(Saved data entries)
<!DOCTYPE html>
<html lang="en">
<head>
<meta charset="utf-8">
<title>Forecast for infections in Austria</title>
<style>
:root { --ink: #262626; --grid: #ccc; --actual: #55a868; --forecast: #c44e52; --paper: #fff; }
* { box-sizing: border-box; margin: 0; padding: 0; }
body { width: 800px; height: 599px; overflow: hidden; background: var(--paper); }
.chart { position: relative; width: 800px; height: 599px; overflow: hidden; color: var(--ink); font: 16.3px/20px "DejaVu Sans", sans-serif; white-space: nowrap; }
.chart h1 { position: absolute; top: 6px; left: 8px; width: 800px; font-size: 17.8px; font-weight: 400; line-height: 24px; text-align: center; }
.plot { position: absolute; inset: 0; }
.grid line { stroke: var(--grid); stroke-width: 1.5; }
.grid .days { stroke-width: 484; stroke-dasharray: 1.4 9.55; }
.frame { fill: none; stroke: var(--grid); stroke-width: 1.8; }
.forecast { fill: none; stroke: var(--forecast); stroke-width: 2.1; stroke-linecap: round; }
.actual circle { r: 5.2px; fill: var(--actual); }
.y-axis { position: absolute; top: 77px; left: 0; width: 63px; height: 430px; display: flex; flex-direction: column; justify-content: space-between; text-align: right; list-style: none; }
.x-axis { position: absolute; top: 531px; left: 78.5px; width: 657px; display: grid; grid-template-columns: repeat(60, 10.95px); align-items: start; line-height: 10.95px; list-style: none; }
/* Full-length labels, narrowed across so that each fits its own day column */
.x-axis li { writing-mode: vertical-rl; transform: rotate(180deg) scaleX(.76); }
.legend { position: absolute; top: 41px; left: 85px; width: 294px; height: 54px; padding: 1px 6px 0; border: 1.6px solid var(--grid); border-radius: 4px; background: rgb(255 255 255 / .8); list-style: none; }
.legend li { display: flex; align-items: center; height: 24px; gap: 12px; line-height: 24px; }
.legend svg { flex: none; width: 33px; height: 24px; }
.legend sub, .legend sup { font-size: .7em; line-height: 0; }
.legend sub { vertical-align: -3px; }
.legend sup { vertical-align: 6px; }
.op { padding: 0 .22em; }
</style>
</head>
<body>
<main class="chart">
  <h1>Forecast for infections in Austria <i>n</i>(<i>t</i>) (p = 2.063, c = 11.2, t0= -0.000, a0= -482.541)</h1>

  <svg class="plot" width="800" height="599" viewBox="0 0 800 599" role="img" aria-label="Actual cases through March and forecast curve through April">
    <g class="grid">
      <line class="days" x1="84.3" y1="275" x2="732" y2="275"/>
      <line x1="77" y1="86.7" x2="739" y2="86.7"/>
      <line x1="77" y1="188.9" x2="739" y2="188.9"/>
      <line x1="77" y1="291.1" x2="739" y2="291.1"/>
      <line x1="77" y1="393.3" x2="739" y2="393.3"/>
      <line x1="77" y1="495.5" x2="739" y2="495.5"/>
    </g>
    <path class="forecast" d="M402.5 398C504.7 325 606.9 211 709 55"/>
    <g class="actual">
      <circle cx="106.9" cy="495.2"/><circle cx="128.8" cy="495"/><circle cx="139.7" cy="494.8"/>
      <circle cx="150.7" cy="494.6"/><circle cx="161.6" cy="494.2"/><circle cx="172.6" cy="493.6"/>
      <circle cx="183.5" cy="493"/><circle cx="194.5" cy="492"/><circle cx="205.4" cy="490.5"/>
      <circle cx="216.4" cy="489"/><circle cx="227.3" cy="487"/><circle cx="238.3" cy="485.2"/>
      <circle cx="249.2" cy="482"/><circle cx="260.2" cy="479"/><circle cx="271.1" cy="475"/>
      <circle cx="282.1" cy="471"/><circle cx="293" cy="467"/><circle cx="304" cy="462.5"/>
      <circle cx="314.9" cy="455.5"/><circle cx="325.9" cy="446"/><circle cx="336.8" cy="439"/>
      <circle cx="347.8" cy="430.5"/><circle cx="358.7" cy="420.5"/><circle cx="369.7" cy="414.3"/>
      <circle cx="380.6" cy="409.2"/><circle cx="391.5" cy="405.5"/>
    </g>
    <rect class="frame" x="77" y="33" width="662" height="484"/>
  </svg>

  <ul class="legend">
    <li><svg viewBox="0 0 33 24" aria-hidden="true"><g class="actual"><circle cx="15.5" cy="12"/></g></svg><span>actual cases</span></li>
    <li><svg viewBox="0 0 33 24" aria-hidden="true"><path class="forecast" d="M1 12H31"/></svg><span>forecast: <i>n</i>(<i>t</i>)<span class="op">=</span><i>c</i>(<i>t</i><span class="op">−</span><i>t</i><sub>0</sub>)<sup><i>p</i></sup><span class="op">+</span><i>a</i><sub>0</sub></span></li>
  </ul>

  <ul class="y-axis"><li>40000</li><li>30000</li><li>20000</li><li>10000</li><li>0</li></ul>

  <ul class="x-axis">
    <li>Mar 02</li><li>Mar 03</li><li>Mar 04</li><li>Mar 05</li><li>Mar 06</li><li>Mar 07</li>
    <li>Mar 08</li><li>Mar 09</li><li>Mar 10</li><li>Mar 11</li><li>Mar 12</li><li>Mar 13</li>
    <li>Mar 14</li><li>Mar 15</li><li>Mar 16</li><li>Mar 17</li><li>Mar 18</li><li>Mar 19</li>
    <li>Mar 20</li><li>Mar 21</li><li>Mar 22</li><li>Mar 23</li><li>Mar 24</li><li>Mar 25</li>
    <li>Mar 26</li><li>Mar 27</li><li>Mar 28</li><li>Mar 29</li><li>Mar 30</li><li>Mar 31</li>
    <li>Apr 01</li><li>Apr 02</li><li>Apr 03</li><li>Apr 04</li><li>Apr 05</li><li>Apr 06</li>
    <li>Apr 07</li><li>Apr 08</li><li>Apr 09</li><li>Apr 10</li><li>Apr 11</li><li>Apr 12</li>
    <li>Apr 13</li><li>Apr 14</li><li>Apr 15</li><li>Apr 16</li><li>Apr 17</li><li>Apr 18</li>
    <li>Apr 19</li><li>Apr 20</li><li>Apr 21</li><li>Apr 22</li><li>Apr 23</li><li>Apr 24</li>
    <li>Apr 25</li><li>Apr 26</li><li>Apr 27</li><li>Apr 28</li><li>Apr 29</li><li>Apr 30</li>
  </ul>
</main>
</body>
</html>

[Task]: Return all of the entries exactly as they were supplied.

[Answer section]:
<!DOCTYPE html>
<html lang="en">
<head>
<meta charset="utf-8">
<title>Forecast for infections in Austria</title>
<style>
:root { --ink: #262626; --grid: #ccc; --actual: #55a868; --forecast: #c44e52; --paper: #fff; }
* { box-sizing: border-box; margin: 0; padding: 0; }
body { width: 800px; height: 599px; overflow: hidden; background: var(--paper); }
.chart { position: relative; width: 800px; height: 599px; overflow: hidden; color: var(--ink); font: 16.3px/20px "DejaVu Sans", sans-serif; white-space: nowrap; }
.chart h1 { position: absolute; top: 6px; left: 8px; width: 800px; font-size: 17.8px; font-weight: 400; line-height: 24px; text-align: center; }
.plot { position: absolute; inset: 0; }
.grid line { stroke: var(--grid); stroke-width: 1.5; }
.grid .days { stroke-width: 484; stroke-dasharray: 1.4 9.55; }
.frame { fill: none; stroke: var(--grid); stroke-width: 1.8; }
.forecast { fill: none; stroke: var(--forecast); stroke-width: 2.1; stroke-linecap: round; }
.actual circle { r: 5.2px; fill: var(--actual); }
.y-axis { position: absolute; top: 77px; left: 0; width: 63px; height: 430px; display: flex; flex-direction: column; justify-content: space-between; text-align: right; list-style: none; }
.x-axis { position: absolute; top: 531px; left: 78.5px; width: 657px; display: grid; grid-template-columns: repeat(60, 10.95px); align-items: start; line-height: 10.95px; list-style: none; }
/* Full-length labels, narrowed across so that each fits its own day column */
.x-axis li { writing-mode: vertical-rl; transform: rotate(180deg) scaleX(.76); }
.legend { position: absolute; top: 41px; left: 85px; width: 294px; height: 54px; padding: 1px 6px 0; border: 1.6px solid var(--grid); border-radius: 4px; background: rgb(255 255 255 / .8); list-style: none; }
.legend li { display: flex; align-items: center; height: 24px; gap: 12px; line-height: 24px; }
.legend svg { flex: none; width: 33px; height: 24px; }
.legend sub, .legend sup { font-size: .7em; line-height: 0; }
.legend sub { vertical-align: -3px; }
.legend sup { vertical-align: 6px; }
.op { padding: 0 .22em; }
</style>
</head>
<body>
<main class="chart">
  <h1>Forecast for infections in Austria <i>n</i>(<i>t</i>) (p = 2.063, c = 11.2, t0= -0.000, a0= -482.541)</h1>

  <svg class="plot" width="800" height="599" viewBox="0 0 800 599" role="img" aria-label="Actual cases through March and forecast curve through April">
    <g class="grid">
      <line class="days" x1="84.3" y1="275" x2="732" y2="275"/>
      <line x1="77" y1="86.7" x2="739" y2="86.7"/>
      <line x1="77" y1="188.9" x2="739" y2="188.9"/>
      <line x1="77" y1="291.1" x2="739" y2="291.1"/>
      <line x1="77" y1="393.3" x2="739" y2="393.3"/>
      <line x1="77" y1="495.5" x2="739" y2="495.5"/>
    </g>
    <path class="forecast" d="M402.5 398C504.7 325 606.9 211 709 55"/>
    <g class="actual">
      <circle cx="106.9" cy="495.2"/><circle cx="128.8" cy="495"/><circle cx="139.7" cy="494.8"/>
      <circle cx="150.7" cy="494.6"/><circle cx="161.6" cy="494.2"/><circle cx="172.6" cy="493.6"/>
      <circle cx="183.5" cy="493"/><circle cx="194.5" cy="492"/><circle cx="205.4" cy="490.5"/>
      <circle cx="216.4" cy="489"/><circle cx="227.3" cy="487"/><circle cx="238.3" cy="485.2"/>
      <circle cx="249.2" cy="482"/><circle cx="260.2" cy="479"/><circle cx="271.1" cy="475"/>
      <circle cx="282.1" cy="471"/><circle cx="293" cy="467"/><circle cx="304" cy="462.5"/>
      <circle cx="314.9" cy="455.5"/><circle cx="325.9" cy="446"/><circle cx="336.8" cy="439"/>
      <circle cx="347.8" cy="430.5"/><circle cx="358.7" cy="420.5"/><circle cx="369.7" cy="414.3"/>
      <circle cx="380.6" cy="409.2"/><circle cx="391.5" cy="405.5"/>
    </g>
    <rect class="frame" x="77" y="33" width="662" height="484"/>
  </svg>

  <ul class="legend">
    <li><svg viewBox="0 0 33 24" aria-hidden="true"><g class="actual"><circle cx="15.5" cy="12"/></g></svg><span>actual cases</span></li>
    <li><svg viewBox="0 0 33 24" aria-hidden="true"><path class="forecast" d="M1 12H31"/></svg><span>forecast: <i>n</i>(<i>t</i>)<span class="op">=</span><i>c</i>(<i>t</i><span class="op">−</span><i>t</i><sub>0</sub>)<sup><i>p</i></sup><span class="op">+</span><i>a</i><sub>0</sub></span></li>
  </ul>

  <ul class="y-axis"><li>40000</li><li>30000</li><li>20000</li><li>10000</li><li>0</li></ul>

  <ul class="x-axis">
    <li>Mar 02</li><li>Mar 03</li><li>Mar 04</li><li>Mar 05</li><li>Mar 06</li><li>Mar 07</li>
    <li>Mar 08</li><li>Mar 09</li><li>Mar 10</li><li>Mar 11</li><li>Mar 12</li><li>Mar 13</li>
    <li>Mar 14</li><li>Mar 15</li><li>Mar 16</li><li>Mar 17</li><li>Mar 18</li><li>Mar 19</li>
    <li>Mar 20</li><li>Mar 21</li><li>Mar 22</li><li>Mar 23</li><li>Mar 24</li><li>Mar 25</li>
    <li>Mar 26</li><li>Mar 27</li><li>Mar 28</li><li>Mar 29</li><li>Mar 30</li><li>Mar 31</li>
    <li>Apr 01</li><li>Apr 02</li><li>Apr 03</li><li>Apr 04</li><li>Apr 05</li><li>Apr 06</li>
    <li>Apr 07</li><li>Apr 08</li><li>Apr 09</li><li>Apr 10</li><li>Apr 11</li><li>Apr 12</li>
    <li>Apr 13</li><li>Apr 14</li><li>Apr 15</li><li>Apr 16</li><li>Apr 17</li><li>Apr 18</li>
    <li>Apr 19</li><li>Apr 20</li><li>Apr 21</li><li>Apr 22</li><li>Apr 23</li><li>Apr 24</li>
    <li>Apr 25</li><li>Apr 26</li><li>Apr 27</li><li>Apr 28</li><li>Apr 29</li><li>Apr 30</li>
  </ul>
</main>
</body>
</html>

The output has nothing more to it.